Industrial thermal energy needs, especially for heat, are a significant challenge for climate change mitigation efforts. Worldwide, industrial heat makes up two-thirds of industrial energy demand and almost one-fifth of total energy consumption. However, only ten percent of this demand is met using renewable energy. In the U.S., fossil fuel combustion to produce heat and steam used for process heating, process reactions, and process evaporation, concentration, and drying creates about 52 percent of the country’s industrial direct greenhouse gas (GHG) emissions.

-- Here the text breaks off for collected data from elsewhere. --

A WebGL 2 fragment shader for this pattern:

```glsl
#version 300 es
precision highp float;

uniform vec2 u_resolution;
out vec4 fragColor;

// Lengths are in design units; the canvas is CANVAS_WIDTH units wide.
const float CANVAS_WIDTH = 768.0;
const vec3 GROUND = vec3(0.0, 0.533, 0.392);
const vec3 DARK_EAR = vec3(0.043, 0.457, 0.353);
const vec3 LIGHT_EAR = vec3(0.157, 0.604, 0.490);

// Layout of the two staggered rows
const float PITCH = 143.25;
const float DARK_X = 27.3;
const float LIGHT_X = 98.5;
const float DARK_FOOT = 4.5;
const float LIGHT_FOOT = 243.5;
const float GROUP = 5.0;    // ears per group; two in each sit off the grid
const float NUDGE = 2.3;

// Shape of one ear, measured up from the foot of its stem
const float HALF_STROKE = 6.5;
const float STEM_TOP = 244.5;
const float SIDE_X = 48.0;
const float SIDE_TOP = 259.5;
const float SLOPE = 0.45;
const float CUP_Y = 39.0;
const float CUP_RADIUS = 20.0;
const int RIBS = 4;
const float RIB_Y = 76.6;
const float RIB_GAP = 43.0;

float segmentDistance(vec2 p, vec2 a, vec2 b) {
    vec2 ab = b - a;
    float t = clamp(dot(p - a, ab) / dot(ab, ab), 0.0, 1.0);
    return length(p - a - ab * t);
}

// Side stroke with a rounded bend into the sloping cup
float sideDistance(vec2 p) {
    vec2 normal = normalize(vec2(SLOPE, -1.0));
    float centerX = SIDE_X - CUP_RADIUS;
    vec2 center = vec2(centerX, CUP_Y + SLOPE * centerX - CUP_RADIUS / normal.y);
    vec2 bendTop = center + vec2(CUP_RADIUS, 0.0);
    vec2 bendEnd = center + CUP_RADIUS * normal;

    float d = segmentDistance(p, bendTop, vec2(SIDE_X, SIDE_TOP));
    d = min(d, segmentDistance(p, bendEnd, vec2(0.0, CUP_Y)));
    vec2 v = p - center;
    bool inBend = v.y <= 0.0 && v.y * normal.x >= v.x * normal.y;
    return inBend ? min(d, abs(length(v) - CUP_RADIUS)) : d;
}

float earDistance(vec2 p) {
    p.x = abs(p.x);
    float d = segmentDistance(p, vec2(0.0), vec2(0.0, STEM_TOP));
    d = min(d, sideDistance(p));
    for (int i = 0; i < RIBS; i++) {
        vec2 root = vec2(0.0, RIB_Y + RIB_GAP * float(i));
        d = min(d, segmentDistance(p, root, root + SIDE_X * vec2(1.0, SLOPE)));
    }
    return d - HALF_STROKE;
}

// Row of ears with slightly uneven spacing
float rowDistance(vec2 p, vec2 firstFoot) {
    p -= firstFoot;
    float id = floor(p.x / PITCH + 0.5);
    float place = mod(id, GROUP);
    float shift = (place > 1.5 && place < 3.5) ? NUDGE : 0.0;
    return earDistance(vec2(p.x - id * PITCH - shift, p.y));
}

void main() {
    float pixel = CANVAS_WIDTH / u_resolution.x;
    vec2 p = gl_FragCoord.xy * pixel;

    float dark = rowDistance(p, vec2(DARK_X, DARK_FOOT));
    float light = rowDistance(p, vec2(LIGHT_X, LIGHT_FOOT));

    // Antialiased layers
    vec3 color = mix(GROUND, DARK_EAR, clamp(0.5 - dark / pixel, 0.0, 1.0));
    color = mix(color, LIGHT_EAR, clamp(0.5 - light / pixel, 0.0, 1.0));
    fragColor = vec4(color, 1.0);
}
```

There is a significant opportunity to decarbonize the industrial sector by shifting heat production away from carbon-intensive fossil fuels to clean sources such as electrification where low- or zero-carbon electricity is used.
Renewable Natural Gas
Working with the Downstream Natural Gas Initiative at MJ Bradley & Associates, the Renewable Natural Gas (RNG) Working Group is working to develop a Draft Action Plan to accelerate deployment of RNG solutions for commercial, industrial, and institutional energy users.
The Solar Thermal Working Group seeks to address the major technical, market, economic, institutional, and policy barriers impeding the scaling the development and deployment of this technology as well as its potential to deliver cost-effective and sustainable, lower-carbon thermal energy in the short-term (by 2030) and the long-term (2050).
The group’s goal is to put together a Technology Assessment focused on the acceleration of solar thermal, primarily focused on how the technology can become sustainable, cost-competitive, and scalable.
GHG Accounting & Claims
The increasing interest in renewable and decarbonized thermal energy solutions has highlighted the need to consider how these strategies and solutions are treated under greenhouse gas accounting frameworks and claims guidance.
The GHG Accounting & Claims Working Group seeks to review these issues and develop a cohesive perspective that captures industrial and corporate efforts to decarbonize thermal energy use and Scope One emissions.